New Hampshire’s first foray into this quagmire seems to be Ford v. Netgear, Inc., Hillsborough-North No. 216-2019-CV-00704 (March 9, 2020). The issue was whether an online purchaser of a WiFi system had agreed to arbitrate any disputes with the seller. The Court concluded that he had, by clicking a box on the registration page directly below text which recited that doing so signified agreement to the seller’s terms and conditions (which happened to include an arbitration clause). The terms and conditions were found on a separate page that the plaintiff insisted he never visited, although a prominent hyperlink to those terms would have taken him there had he bothered to click on it. That was enough for the Court. Could the seller’s website have declined registrations until the hyperlink was clicked? Sure. Was the seller required to set up its website that way in order to prove the purchaser’s assent? No.

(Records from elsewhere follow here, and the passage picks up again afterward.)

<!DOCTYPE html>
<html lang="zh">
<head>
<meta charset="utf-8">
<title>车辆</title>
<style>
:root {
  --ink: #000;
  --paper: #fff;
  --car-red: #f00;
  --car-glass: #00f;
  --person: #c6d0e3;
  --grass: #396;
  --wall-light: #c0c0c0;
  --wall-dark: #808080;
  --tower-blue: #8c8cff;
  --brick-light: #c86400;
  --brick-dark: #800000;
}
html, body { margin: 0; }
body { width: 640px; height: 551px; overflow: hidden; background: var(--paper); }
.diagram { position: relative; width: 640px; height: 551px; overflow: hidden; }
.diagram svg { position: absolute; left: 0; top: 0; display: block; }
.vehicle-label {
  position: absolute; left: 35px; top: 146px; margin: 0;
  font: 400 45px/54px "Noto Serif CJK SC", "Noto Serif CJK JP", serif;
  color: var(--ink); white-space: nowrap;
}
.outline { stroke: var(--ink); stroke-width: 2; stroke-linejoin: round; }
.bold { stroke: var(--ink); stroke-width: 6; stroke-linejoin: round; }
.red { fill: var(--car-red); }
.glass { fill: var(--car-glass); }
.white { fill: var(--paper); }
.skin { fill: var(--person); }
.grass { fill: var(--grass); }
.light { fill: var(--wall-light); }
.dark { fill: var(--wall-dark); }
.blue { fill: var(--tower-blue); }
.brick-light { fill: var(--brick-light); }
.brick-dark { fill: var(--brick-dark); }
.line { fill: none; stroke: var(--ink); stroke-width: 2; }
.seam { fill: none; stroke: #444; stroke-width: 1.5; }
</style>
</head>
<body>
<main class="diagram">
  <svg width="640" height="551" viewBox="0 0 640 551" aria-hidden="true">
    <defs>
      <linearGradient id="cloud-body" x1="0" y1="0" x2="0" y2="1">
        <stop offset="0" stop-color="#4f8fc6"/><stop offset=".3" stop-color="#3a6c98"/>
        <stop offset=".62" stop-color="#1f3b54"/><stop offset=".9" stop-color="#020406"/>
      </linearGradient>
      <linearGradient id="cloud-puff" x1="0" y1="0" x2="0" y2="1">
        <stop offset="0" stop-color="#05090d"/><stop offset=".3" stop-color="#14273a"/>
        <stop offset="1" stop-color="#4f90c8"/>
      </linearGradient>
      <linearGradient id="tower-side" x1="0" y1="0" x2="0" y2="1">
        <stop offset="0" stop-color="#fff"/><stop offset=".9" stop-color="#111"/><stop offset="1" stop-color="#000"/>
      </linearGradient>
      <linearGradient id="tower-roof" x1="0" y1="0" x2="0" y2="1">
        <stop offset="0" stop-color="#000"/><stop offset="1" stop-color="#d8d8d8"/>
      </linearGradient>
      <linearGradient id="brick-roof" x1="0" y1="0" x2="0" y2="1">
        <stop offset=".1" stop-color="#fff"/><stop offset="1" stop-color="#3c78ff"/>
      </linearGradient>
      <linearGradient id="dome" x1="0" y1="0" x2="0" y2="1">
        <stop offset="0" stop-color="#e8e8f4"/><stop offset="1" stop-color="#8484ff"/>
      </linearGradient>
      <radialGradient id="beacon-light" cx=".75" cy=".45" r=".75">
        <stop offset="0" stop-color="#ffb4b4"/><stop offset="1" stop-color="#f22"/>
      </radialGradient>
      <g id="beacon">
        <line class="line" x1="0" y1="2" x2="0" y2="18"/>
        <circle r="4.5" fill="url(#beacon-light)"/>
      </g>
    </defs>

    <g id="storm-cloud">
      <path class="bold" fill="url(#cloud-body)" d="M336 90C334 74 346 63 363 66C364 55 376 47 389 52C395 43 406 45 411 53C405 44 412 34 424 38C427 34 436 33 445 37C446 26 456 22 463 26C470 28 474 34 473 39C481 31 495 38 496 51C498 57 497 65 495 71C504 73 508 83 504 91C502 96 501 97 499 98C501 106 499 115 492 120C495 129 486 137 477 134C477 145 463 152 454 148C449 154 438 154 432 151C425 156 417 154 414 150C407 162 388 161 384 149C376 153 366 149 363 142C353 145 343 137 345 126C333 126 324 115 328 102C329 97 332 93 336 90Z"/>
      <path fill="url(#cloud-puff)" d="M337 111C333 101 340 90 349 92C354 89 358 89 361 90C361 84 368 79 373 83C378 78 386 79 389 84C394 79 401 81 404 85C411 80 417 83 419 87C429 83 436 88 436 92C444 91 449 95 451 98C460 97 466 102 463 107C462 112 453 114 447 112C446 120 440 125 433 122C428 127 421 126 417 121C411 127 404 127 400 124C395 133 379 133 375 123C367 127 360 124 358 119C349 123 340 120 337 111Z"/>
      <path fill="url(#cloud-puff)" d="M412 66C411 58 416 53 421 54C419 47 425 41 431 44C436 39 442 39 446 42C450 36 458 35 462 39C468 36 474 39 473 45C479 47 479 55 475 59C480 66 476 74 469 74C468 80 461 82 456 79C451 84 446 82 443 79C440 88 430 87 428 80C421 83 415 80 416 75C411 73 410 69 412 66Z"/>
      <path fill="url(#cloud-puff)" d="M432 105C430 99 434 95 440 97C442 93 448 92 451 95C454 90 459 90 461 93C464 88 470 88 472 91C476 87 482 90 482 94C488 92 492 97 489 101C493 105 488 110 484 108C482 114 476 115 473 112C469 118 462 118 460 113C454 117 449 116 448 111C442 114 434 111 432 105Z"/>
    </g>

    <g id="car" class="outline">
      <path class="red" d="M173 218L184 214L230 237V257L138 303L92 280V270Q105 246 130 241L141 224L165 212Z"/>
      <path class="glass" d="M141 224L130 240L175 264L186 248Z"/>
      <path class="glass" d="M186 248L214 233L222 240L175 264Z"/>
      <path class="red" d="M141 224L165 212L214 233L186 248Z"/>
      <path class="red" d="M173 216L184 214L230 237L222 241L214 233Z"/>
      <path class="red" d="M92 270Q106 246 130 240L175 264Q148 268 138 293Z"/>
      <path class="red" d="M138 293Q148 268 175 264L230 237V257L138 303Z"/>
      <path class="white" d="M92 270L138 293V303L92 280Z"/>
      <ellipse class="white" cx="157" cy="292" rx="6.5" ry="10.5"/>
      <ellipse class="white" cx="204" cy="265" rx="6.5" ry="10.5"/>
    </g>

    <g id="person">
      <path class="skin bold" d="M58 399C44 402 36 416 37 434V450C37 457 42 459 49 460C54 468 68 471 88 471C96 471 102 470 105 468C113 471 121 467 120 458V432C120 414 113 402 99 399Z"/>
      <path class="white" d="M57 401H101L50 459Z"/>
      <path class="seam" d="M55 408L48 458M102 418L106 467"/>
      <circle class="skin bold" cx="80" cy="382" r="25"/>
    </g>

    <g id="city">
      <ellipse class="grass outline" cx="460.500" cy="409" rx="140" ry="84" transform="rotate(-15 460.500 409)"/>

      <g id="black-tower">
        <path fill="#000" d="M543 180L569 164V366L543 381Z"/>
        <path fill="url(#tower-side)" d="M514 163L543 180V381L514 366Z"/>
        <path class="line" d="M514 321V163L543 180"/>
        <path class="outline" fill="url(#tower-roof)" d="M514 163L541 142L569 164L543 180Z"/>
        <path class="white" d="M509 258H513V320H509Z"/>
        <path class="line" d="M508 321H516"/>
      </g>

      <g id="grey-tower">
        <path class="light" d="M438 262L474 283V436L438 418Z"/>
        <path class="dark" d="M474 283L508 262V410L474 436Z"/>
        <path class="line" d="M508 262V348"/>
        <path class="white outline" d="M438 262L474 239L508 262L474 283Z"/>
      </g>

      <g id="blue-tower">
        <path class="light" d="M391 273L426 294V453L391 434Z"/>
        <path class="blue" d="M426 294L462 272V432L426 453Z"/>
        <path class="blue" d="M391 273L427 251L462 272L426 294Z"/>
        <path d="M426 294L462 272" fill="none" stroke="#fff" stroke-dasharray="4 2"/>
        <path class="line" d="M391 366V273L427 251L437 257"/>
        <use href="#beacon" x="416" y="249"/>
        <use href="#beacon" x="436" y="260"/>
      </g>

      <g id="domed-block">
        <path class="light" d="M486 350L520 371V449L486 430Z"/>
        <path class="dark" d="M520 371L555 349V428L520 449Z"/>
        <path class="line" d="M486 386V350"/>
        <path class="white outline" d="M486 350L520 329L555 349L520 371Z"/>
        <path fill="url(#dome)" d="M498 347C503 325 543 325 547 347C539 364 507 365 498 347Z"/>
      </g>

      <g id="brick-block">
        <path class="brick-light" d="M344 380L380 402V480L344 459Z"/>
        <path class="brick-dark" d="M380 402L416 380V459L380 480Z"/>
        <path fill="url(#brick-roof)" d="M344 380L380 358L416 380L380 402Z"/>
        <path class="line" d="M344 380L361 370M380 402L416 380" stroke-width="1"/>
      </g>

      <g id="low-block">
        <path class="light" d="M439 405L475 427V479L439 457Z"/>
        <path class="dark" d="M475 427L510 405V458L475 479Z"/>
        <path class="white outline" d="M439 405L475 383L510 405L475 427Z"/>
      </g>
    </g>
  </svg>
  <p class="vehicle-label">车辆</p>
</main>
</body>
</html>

Similarly, in Wollen v. Gulf Stream Restoration and Cleaning, LLC, 2021 WL 2878703 (July 9, 2021), a New Jersey appellate court declined to enforce a contractor referral service’s arbitration provision in its terms and conditions reachable by a hyperlink from its search page. According to the Court, the positioning of the hyperlink on the webpage “did not provide reasonable notice of HomeAdvisor’s terms and conditions to the reasonably prudent internet user.” As was true of Kauders, “HomeAdvisor did not require plaintiff to open, scroll through, or acknowledge the terms and conditions by ‘clicking to accept’ or checking a box that she viewed them before clicking the View Matching Pros submit button.”

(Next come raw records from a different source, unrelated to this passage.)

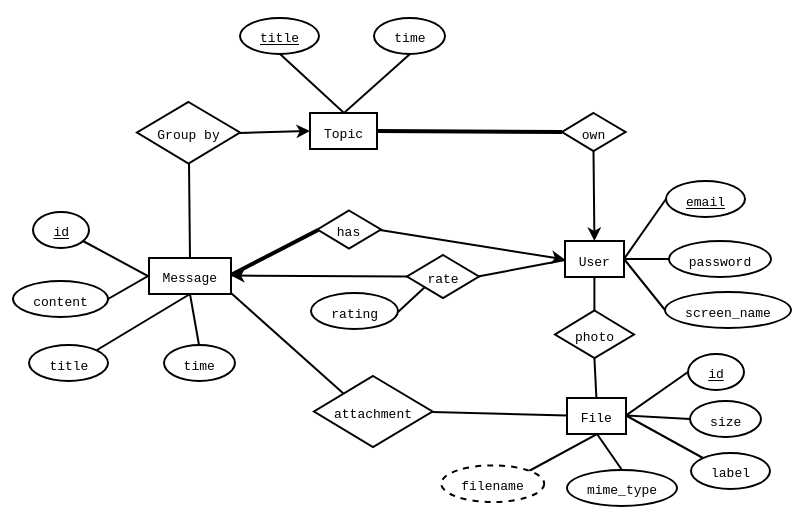
<!DOCTYPE html>
<html lang="en">
<head>
<meta charset="utf-8">
<title>Forum entity-relationship diagram</title>
<style>
:root { --ink: #000; --paper: #fff; }
* { box-sizing: border-box; }
html, body { margin: 0; background: var(--paper); }
.diagram {
  position: relative; width: 804px; height: 524px; overflow: hidden;
  background: var(--paper); color: var(--ink);
  font: 13px/15px "Liberation Mono", monospace;
}
.connectors { position: absolute; left: 0; top: 0; width: 804px; height: 524px; }
.links, .relations { fill: none; stroke: var(--ink); stroke-width: 2; }
.relations { fill: var(--paper); }
.total { stroke-width: 4; }
.arrow { marker-end: url(#arrowhead); }
.derived { stroke-dasharray: 6 6; }
.node {
  position: absolute; left: var(--x); top: var(--y); width: var(--w); height: 38px;
  display: flex; align-items: center; justify-content: center;
  padding-top: 6px; white-space: nowrap;
}
.entity, .attribute { border: 2px solid var(--ink); background: var(--paper); }
.attribute { border-radius: 50%; }
.key { text-decoration: underline; text-decoration-thickness: 1px; text-underline-offset: 2px; }
</style>
</head>
<body>
<main class="diagram">
  <svg class="connectors" viewBox="0 0 804 524" aria-hidden="true">
    <defs>
      <marker id="arrowhead" markerUnits="userSpaceOnUse" markerWidth="14" markerHeight="14" refX="11" refY="7" orient="auto">
        <path d="M14 7L0 14L4 7L0 0Z" fill="#000"/>
      </marker>
    </defs>
    <g class="links">
      <path d="M280 54L344 113L410 54"/>
      <path class="arrow" d="M240 133L307 131"/>
      <path class="total" d="M377 131L562 132"/>
      <path class="arrow" d="M593.5 151L594.4 238"/>
      <path d="M189 163L190 258"/>
      <path d="M83 241L148 276L108 299"/>
      <path d="M97 350L190 294L199 345"/>
      <path class="total" d="M231 275L318 230"/>
      <path class="arrow" d="M380 230L562 259"/>
      <path class="arrow" d="M408 276.5L234 275.6"/>
      <path d="M478 276.5L565 260"/>
      <path d="M398 312L425 287"/>
      <path d="M231 293L344 394"/>
      <path d="M432 412L567 415.5"/>
      <path d="M666 199L624 259H669M624 259L665 310"/>
      <path d="M594.4 277V311M594.4 358L596.4 398"/>
      <path d="M688 372L626 415.5L690 419M626 415.5L703 458"/>
      <path d="M529 471L597 434L622 470"/>
    </g>
    <g class="relations">
      <polygon points="188.5,102 240,132.5 188.5,163.5 137,132.5"/>
      <polygon points="593.5,113 625.5,132 593.5,151 562,132"/>
      <polygon points="349,210.5 381,229.5 349,248.5 317.5,229.5"/>
      <polygon points="443,255 479,276.5 443,298 407,276.5"/>
      <polygon points="594.5,310.5 634,334.5 594.5,358 555,334.5"/>
      <polygon points="373,376 432.5,411.5 373,447 314,411.5"/>
      <ellipse class="derived" cx="492.7" cy="483.7" rx="51.5" ry="18.3"/>
    </g>
  </svg>

  <div class="node entity" style="--x:309px;--y:112px;--w:69px">Topic</div>
  <div class="node entity" style="--x:147.5px;--y:256.6px;--w:84.5px">Message</div>
  <div class="node entity" style="--x:563.7px;--y:240px;--w:61.3px">User</div>
  <div class="node entity" style="--x:565.7px;--y:396.6px;--w:61.3px">File</div>

  <div class="node relation" style="--x:136px;--y:113px;--w:105px">Group by</div>
  <div class="node relation" style="--x:561px;--y:113px;--w:65px">own</div>
  <div class="node relation" style="--x:316px;--y:210px;--w:65px">has</div>
  <div class="node relation" style="--x:406px;--y:257px;--w:74px">rate</div>
  <div class="node relation" style="--x:554px;--y:315px;--w:81px">photo</div>
  <div class="node relation" style="--x:313px;--y:392px;--w:120px">attachment</div>

  <div class="node attribute key" style="--x:239px;--y:16.6px;--w:81px">title</div>
  <div class="node attribute" style="--x:373.4px;--y:16.6px;--w:73px">time</div>

  <div class="node attribute key" style="--x:32.4px;--y:210.6px;--w:57.6px">id</div>
  <div class="node attribute" style="--x:12px;--y:280.4px;--w:97px">content</div>
  <div class="node attribute" style="--x:28.4px;--y:344px;--w:81px">title</div>
  <div class="node attribute" style="--x:162.7px;--y:344px;--w:73px">time</div>
  <div class="node attribute" style="--x:310.2px;--y:292.4px;--w:89px">rating</div>

  <div class="node attribute key" style="--x:665px;--y:180.3px;--w:81px">email</div>
  <div class="node attribute" style="--x:668px;--y:240px;--w:104px">password</div>
  <div class="node attribute" style="--x:664px;--y:291.4px;--w:128px">screen_name</div>

  <div class="node attribute key" style="--x:687px;--y:352.6px;--w:58px">id</div>
  <div class="node attribute" style="--x:689px;--y:400.4px;--w:73.4px">size</div>
  <div class="node attribute" style="--x:690px;--y:451.6px;--w:81px">label</div>
  <div class="node attribute" style="--x:566px;--y:468.7px;--w:112px">mime_type</div>
  <div class="node derived-label" style="--x:440px;--y:464.7px;--w:105px">filename</div>
</main>
</body>
</html>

If you are “old school” and think that paperless contracting doesn’t apply to the construction industry, think again. In recent years I have noticed more and more general contractors and supply houses whose subcontracts and credit applications are not only electronically signed, but incorporate by reference terms and general conditions that are accessible only on their websites. Those websites should be designed so as to minimize claims of surprise and lack of assent. While courts may well be more solicitous of online consumers’ potential confusion as compared to commercial users, it is safe to say that any online user is more likely to be bound to terms and conditions found on a different webpage than the one he clicks if those terms are accessible by a hyperlink which is (a) conspicuous, and (b) positioned on the webpage where viewers are likely to see it before they click to signify assent.